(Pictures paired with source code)
++++++++

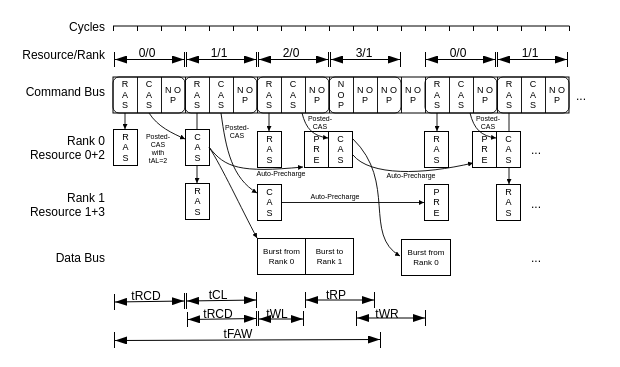
<!DOCTYPE html>
<html lang="en">
<head>
<meta charset="utf-8">
<title>Memory command timing diagram</title>
<style>
:root { --ink: #000; --paper: #fff; --cycle: 24px; }
* { box-sizing: border-box; }
body { margin: 0; background: var(--paper); }
.diagram {
  position: relative; width: 620px; height: 367px; overflow: hidden;
  background: var(--paper); color: var(--ink);
  font: 12px/14px "Liberation Sans", Arial, sans-serif;
}
.lines { position: absolute; inset: 0; }
.row-label { position: absolute; right: 515px; top: var(--y); text-align: right; white-space: nowrap; }
.more { position: absolute; left: var(--x); top: var(--y); }
.bus {
  position: absolute; left: 113px; top: 77px; height: 36px;
  display: grid; grid-template-columns: repeat(19, var(--cycle));
}
.cmd { font-size: 9px; line-height: 10.5px; text-align: center; display: flex; align-items: center; justify-content: center; white-space: nowrap; }
.node { position: absolute; left: var(--x); top: var(--y); width: 25px; height: 37px; border: 1px solid var(--ink); }
.burst { width: 49px; font-size: 8px; line-height: 10px; }
.span-label, .note { position: absolute; left: var(--x); top: var(--y); transform: translateX(-50%); text-align: center; white-space: nowrap; }
.note { font-size: 7px; line-height: 8px; }
</style>
</head>
<body>
<main class="diagram">
  <svg class="lines" width="620" height="367" viewBox="0 0 620 367" fill="none" stroke="#000" aria-hidden="true">
    <defs>
      <marker id="tip" markerUnits="userSpaceOnUse" markerWidth="6" markerHeight="5" refX="5" refY="2.5" orient="auto"><path d="M0 0L5 2.5L0 5Z" fill="#000" stroke="none"/></marker>
      <marker id="wide-tip" markerUnits="userSpaceOnUse" markerWidth="13" markerHeight="8" refX="12" refY="4" orient="auto-start-reverse"><path d="M0 0L12 4L0 8Z" fill="#000" stroke="none"/></marker>
      <rect id="group" width="72" height="36" rx="6"/>
    </defs>
    <g class="cycle-ruler">
      <path d="M113 26H569.5"/>
      <path d="M113.5 26v5m24-5v5m24-5v5m24-5v5m24-5v5m24-5v5m24-5v5m24-5v5m24-5v5m24-5v5m24-5v5m24-5v5m24-5v5m24-5v5m24-5v5m24-5v5m24-5v5m24-5v5m24-5v5m24-5v5"/>
    </g>
    <g class="command-bus">
      <rect x="113" y="77" width="456" height="36"/>
      <path d="M137.5 77v36m24-36v36m24-36v36m24-36v36m24-36v36m24-36v36m24-36v36m24-36v36m24-36v36m24-36v36m24-36v36m24-36v36m24-36v36m24-36v36m24-36v36m24-36v36m24-36v36m24-36v36" stroke-width=".9"/>
      <g stroke-width=".9">
        <use href="#group" x="113" y="77"/><use href="#group" x="185" y="77"/><use href="#group" x="257" y="77"/>
        <use href="#group" x="329" y="77"/><use href="#group" x="425" y="77"/><use href="#group" x="497" y="77"/>
      </g>
    </g>
    <g class="interval-ends">
      <path d="M114.5 52v15M184.5 52v15M186.5 52v15M256.5 52v15M258.5 52v15M328.5 52v15M330.5 52v15M400.5 52v15M425.5 52v15M495.5 52v15M497.5 52v15M567.5 52v15"/>
      <path d="M114.5 294v16M184.5 293v16M186.5 293v16M256.5 292v16M305.5 292v16M374.5 292v16M187.5 312v15M256.5 311v15M258.5 311v15M303.5 311v15M356.5 311v15M425.5 310v16M114.5 332v16M380.5 332v16"/>
    </g>
    <g class="intervals" marker-start="url(#wide-tip)" marker-end="url(#wide-tip)">
      <path d="M115 59.5H184" marker-start="url(#wide-tip)" marker-end="url(#wide-tip)"/>
      <path d="M187 59.5H256"/><path d="M259 59.5H328"/><path d="M331 59.5H400"/><path d="M426 59.5H495"/><path d="M498 59.5H567"/>
      <path d="M115 302L184 301"/><path d="M187 301L256 300"/><path d="M306 300H374"/>
      <path d="M188 319.5L256 318.5"/><path d="M259 319H303"/><path d="M357 318H425"/>
      <path d="M115 340.5L380 339.5"/>
    </g>
    <g class="dependencies" stroke-width=".9">
      <path d="M197 113V129M509 113V131"/>
      <g marker-end="url(#tip)">
        <path d="M125 113V129"/><path d="M269 113V131"/><path d="M437 113V131"/>
        <path d="M197 166V183"/><path d="M509 167V184"/>
        <path d="M149 113C158 127 172 133 185 139"/>
        <path d="M221 113C226 150 232 178 257 193"/>
        <path d="M302 113C306 129 313 136 328 138"/>
        <path d="M470 113C474 129 481 136 496 138"/>
        <path d="M209 147C225 168 240 173 303 167"/>
        <path d="M209 147C222 167 241 208 257 238"/>
        <path d="M353 155C370 176 422 175 473 163"/>
        <path d="M353 139C397 182 363 235 400 256"/>
        <path d="M281 202.5H424"/>
      </g>
    </g>
  </svg>

  <div class="row-label" style="--y:20px">Cycles</div>
  <div class="row-label" style="--y:48px">Resource/Rank</div>
  <div class="row-label" style="--y:85px">Command Bus</div>
  <div class="row-label" style="--y:134px">Rank 0<br>Resource 0+2</div>
  <div class="row-label" style="--y:191px">Rank 1<br>Resource 1+3</div>
  <div class="row-label" style="--y:251px">Data Bus</div>

  <span class="span-label" style="--x:147px;--y:46px">0/0</span>
  <span class="span-label" style="--x:219px;--y:46px">1/1</span>
  <span class="span-label" style="--x:291px;--y:46px">2/0</span>
  <span class="span-label" style="--x:364px;--y:46px">3/1</span>
  <span class="span-label" style="--x:458px;--y:46px">0/0</span>
  <span class="span-label" style="--x:530px;--y:46px">1/1</span>

  <section class="bus" aria-label="Command Bus">
    <div class="cmd">R<br>A<br>S</div><div class="cmd">C<br>A<br>S</div><div class="cmd">N O<br>P</div>
    <div class="cmd">R<br>A<br>S</div><div class="cmd">C<br>A<br>S</div><div class="cmd">N O<br>P</div>
    <div class="cmd">R<br>A<br>S</div><div class="cmd">C<br>A<br>S</div><div class="cmd">N O<br>P</div>
    <div class="cmd">N<br>O<br>P</div><div class="cmd">N O<br>P</div><div class="cmd">N O<br>P</div>
    <div class="cmd">N O<br>P</div>
    <div class="cmd">R<br>A<br>S</div><div class="cmd">C<br>A<br>S</div><div class="cmd">N O<br>P</div>
    <div class="cmd">R<br>A<br>S</div><div class="cmd">C<br>A<br>S</div><div class="cmd">N O<br>P</div>
  </section>

  <section aria-label="Rank 0">
    <div class="cmd node" style="--x:113px;--y:129px">R<br>A<br>S</div>
    <div class="cmd node" style="--x:185px;--y:129px">C<br>A<br>S</div>
    <div class="cmd node" style="--x:257px;--y:131px">R<br>A<br>S</div>
    <div class="cmd node" style="--x:304px;--y:131px">P<br>R<br>E</div>
    <div class="cmd node" style="--x:328px;--y:131px">C<br>A<br>S</div>
    <div class="cmd node" style="--x:424px;--y:131px">R<br>A<br>S</div>
    <div class="cmd node" style="--x:472px;--y:131px">P<br>R<br>E</div>
    <div class="cmd node" style="--x:496px;--y:131px">C<br>A<br>S</div>
  </section>

  <section aria-label="Rank 1">
    <div class="cmd node" style="--x:185px;--y:183px">R<br>A<br>S</div>
    <div class="cmd node" style="--x:257px;--y:184px">C<br>A<br>S</div>
    <div class="cmd node" style="--x:424px;--y:184px">P<br>R<br>E</div>
    <div class="cmd node" style="--x:496px;--y:184px">R<br>A<br>S</div>
  </section>

  <section aria-label="Data Bus">
    <div class="cmd node burst" style="--x:257px;--y:238px">Burst from<br>Rank 0</div>
    <div class="cmd node burst" style="--x:305px;--y:238px">Burst to<br>Rank 1</div>
    <div class="cmd node burst" style="--x:401px;--y:239px;width:50px">Burst from<br>Rank 0</div>
  </section>

  <span class="note" style="--x:158px;--y:133px">Posted-<br>CAS<br>with<br>tAL=2</span>
  <span class="note" style="--x:237px;--y:124px">Posted-<br>CAS</span>
  <span class="note" style="--x:320px;--y:115px">Posted-<br>CAS</span>
  <span class="note" style="--x:488px;--y:115px">Posted-<br>CAS</span>
  <span class="note" style="--x:281px;--y:170px">Auto-Precharge</span>
  <span class="note" style="--x:411px;--y:172px">Auto-Precharge</span>
  <span class="note" style="--x:335px;--y:193px">Auto-Precharge</span>

  <span class="more" style="--x:576px;--y:89px">...</span>
  <span class="more" style="--x:531px;--y:143px">...</span>
  <span class="more" style="--x:531px;--y:197px">...</span>
  <span class="more" style="--x:531px;--y:251px">...</span>

  <span class="span-label" style="--x:146px;--y:289px">tRCD</span>
  <span class="span-label" style="--x:218px;--y:288px">tCL</span>
  <span class="span-label" style="--x:336px;--y:288px">tRP</span>
  <span class="span-label" style="--x:218px;--y:307px">tRCD</span>
  <span class="span-label" style="--x:277px;--y:307px">tWL</span>
  <span class="span-label" style="--x:387px;--y:307px">tWR</span>
  <span class="span-label" style="--x:238px;--y:327px">tFAW</span>
</main>
</body>
</html>
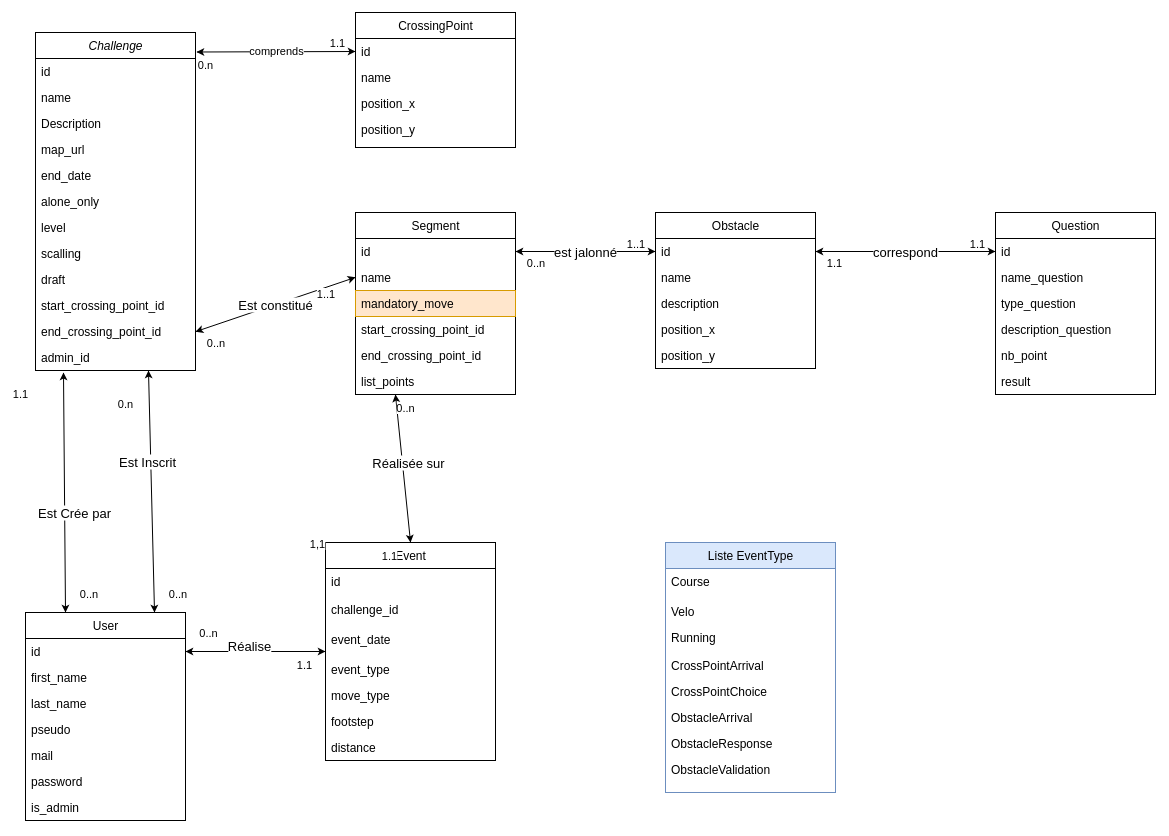
<!DOCTYPE html>
<html lang="fr">
<head>
<meta charset="utf-8">
<title>Modèle de données</title>
<style>
:root {
  --ink: #000;
  --paper: #fff;
  --mark-fill: #ffe6cc;
  --mark-line: #d79b00;
  --list-fill: #dae8fc;
  --list-line: #6c8ebf;
}
* { box-sizing: border-box; margin: 0; padding: 0; }
html, body { width: 1169px; height: 836px; overflow: hidden; background: var(--paper); }
.diagram {
  position: relative; width: 1169px; height: 836px; overflow: hidden;
  color: var(--ink); font: 12px/26px "Liberation Sans", Arial, sans-serif;
}
.entity {
  position: absolute; display: flex; flex-direction: column;
  width: 161px; border: 1px solid var(--ink); background: var(--paper);
}
.entity h2 {
  flex: none; height: 26px; border-bottom: 1px solid var(--ink);
  font-size: 12px; font-weight: 400; line-height: 26px; text-align: center;
}
.entity ul { list-style: none; display: flex; flex-direction: column; }
.entity li { height: 26px; padding-left: 5px; white-space: nowrap; }
.entity .gap-s { margin-top: 2px; }
.entity .gap-m { margin-top: 4px; }
.entity .marked {
  margin: -1px -1px 0; height: 27px; padding-left: 5px;
  background: var(--mark-fill); border: 1px solid var(--mark-line);
}
.challenge { left: 35px; top: 32px; height: 339px; }
.challenge h2 { font-style: italic; }
.crossing-point { left: 355px; top: 12px; height: 136px; }
.segment { left: 355px; top: 212px; height: 183px; }
.obstacle { left: 655px; top: 212px; height: 157px; }
.question { left: 995px; top: 212px; height: 183px; }
.user { left: 25px; top: 612px; height: 209px; }
.event { left: 325px; top: 542px; width: 171px; height: 219px; }
.event-type { left: 665px; top: 542px; width: 171px; height: 251px; border-color: var(--list-line); }
.event-type h2 { background: var(--list-fill); border-color: var(--list-line); }
.connectors { position: absolute; left: 0; top: 0; }
.relation, .count {
  position: absolute; transform: translate(-50%, -50%);
  background: var(--paper); white-space: nowrap;
}
.relation { font-size: 13px; line-height: 15px; }
.count, .relation.small { font-size: 11px; line-height: 12px; }
</style>
</head>
<body>
<main class="diagram">
  <section class="entity challenge">
    <h2>Challenge</h2>
    <ul><li>id</li><li>name</li><li>Description</li><li>map_url</li><li>end_date</li><li>alone_only</li><li>level</li><li>scalling</li><li>draft</li><li>start_crossing_point_id</li><li>end_crossing_point_id</li><li>admin_id</li></ul>
  </section>
  <section class="entity crossing-point">
    <h2>CrossingPoint</h2>
    <ul><li>id</li><li>name</li><li>position_x</li><li>position_y</li></ul>
  </section>
  <section class="entity segment">
    <h2>Segment</h2>
    <ul><li>id</li><li>name</li><li class="marked">mandatory_move</li><li>start_crossing_point_id</li><li>end_crossing_point_id</li><li>list_points</li></ul>
  </section>
  <section class="entity obstacle">
    <h2>Obstacle</h2>
    <ul><li>id</li><li>name</li><li>description</li><li>position_x</li><li>position_y</li></ul>
  </section>
  <section class="entity question">
    <h2>Question</h2>
    <ul><li>id</li><li>name_question</li><li>type_question</li><li>description_question</li><li>nb_point</li><li>result</li></ul>
  </section>
  <section class="entity user">
    <h2>User</h2>
    <ul><li>id</li><li>first_name</li><li>last_name</li><li>pseudo</li><li>mail</li><li>password</li><li>is_admin</li></ul>
  </section>
  <section class="entity event">
    <h2>Event</h2>
    <ul><li>id</li><li class="gap-s">challenge_id</li><li class="gap-m">event_date</li><li class="gap-m">event_type</li><li>move_type</li><li>footstep</li><li>distance</li></ul>
  </section>
  <section class="entity event-type">
    <h2>Liste EventType</h2>
    <ul><li>Course</li><li class="gap-m">Velo</li><li>Running</li><li class="gap-s">CrossPointArrival</li><li>CrossPointChoice</li><li>ObstacleArrival</li><li>ObstacleResponse</li><li>ObstacleValidation</li></ul>
  </section>

  <svg class="connectors" width="1169" height="836" viewBox="0 0 1169 836" aria-hidden="true">
    <defs>
      <marker id="arrow" markerUnits="userSpaceOnUse" markerWidth="10" markerHeight="10" refX="8.5" refY="5" orient="auto-start-reverse">
        <path d="M9 5L1 1L3 5L1 9Z"/>
      </marker>
    </defs>
    <g stroke="#000" marker-start="url(#arrow)">
      <line x1="197" y1="52" x2="355" y2="51.5" marker-start="url(#arrow)" marker-end="url(#arrow)"/>
      <line x1="196" y1="331.5" x2="355" y2="277.5" marker-start="url(#arrow)" marker-end="url(#arrow)"/>
      <line x1="516" y1="251.5" x2="655" y2="251.5" marker-start="url(#arrow)" marker-end="url(#arrow)"/>
      <line x1="816" y1="251.5" x2="995" y2="251.5" marker-start="url(#arrow)" marker-end="url(#arrow)"/>
      <line x1="395.5" y1="395" x2="410.5" y2="542" marker-start="url(#arrow)" marker-end="url(#arrow)"/>
      <line x1="186" y1="651.5" x2="325" y2="651.5" marker-start="url(#arrow)" marker-end="url(#arrow)"/>
      <line x1="63.5" y1="373" x2="65.5" y2="612" marker-start="url(#arrow)" marker-end="url(#arrow)"/>
      <line x1="148.5" y1="371" x2="154.5" y2="612" marker-start="url(#arrow)" marker-end="url(#arrow)"/>
    </g>
  </svg>

  <span class="relation small" style="left:276.5px;top:51px">comprends</span>
  <span class="relation" style="left:275.5px;top:305px">Est constitué</span>
  <span class="relation" style="left:585.5px;top:252px">est jalonné</span>
  <span class="relation" style="left:905.5px;top:252px">correspond</span>
  <span class="relation" style="left:408.5px;top:463px">Réalisée sur</span>
  <span class="relation" style="left:249.5px;top:646px">Réalise</span>
  <span class="relation" style="left:74.5px;top:513px">Est Crée par</span>
  <span class="relation" style="left:147.5px;top:462px">Est Inscrit</span>

  <span class="count" style="left:205.5px;top:65px">0.n</span>
  <span class="count" style="left:337.5px;top:43px">1.1</span>
  <span class="count" style="left:216px;top:343px">0..n</span>
  <span class="count" style="left:326px;top:294px">1..1</span>
  <span class="count" style="left:536px;top:263px">0..n</span>
  <span class="count" style="left:636px;top:244px">1..1</span>
  <span class="count" style="left:834.5px;top:263px">1.1</span>
  <span class="count" style="left:977.5px;top:244px">1.1</span>
  <span class="count" style="left:405.5px;top:408px">0..n</span>
  <span class="count" style="left:389.5px;top:556px">1.1</span>
  <span class="count" style="left:317.5px;top:544px">1,1</span>
  <span class="count" style="left:208.5px;top:633px">0..n</span>
  <span class="count" style="left:304.5px;top:665px">1.1</span>
  <span class="count" style="left:20.5px;top:394px">1.1</span>
  <span class="count" style="left:125.5px;top:404px">0.n</span>
  <span class="count" style="left:89px;top:594px">0..n</span>
  <span class="count" style="left:178px;top:594px">0..n</span>
</main>
</body>
</html>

++++++++

> **PROBLEM REQUIREMENTS**:
Where does the string "connectors" appear in the records above? Return every line that holds it.

> **SOLUTION TO THIS EXERCISE**:
.connectors { position: absolute; left: 0; top: 0; }
  <svg class="connectors" width="1169" height="836" viewBox="0 0 1169 836" aria-hidden="true">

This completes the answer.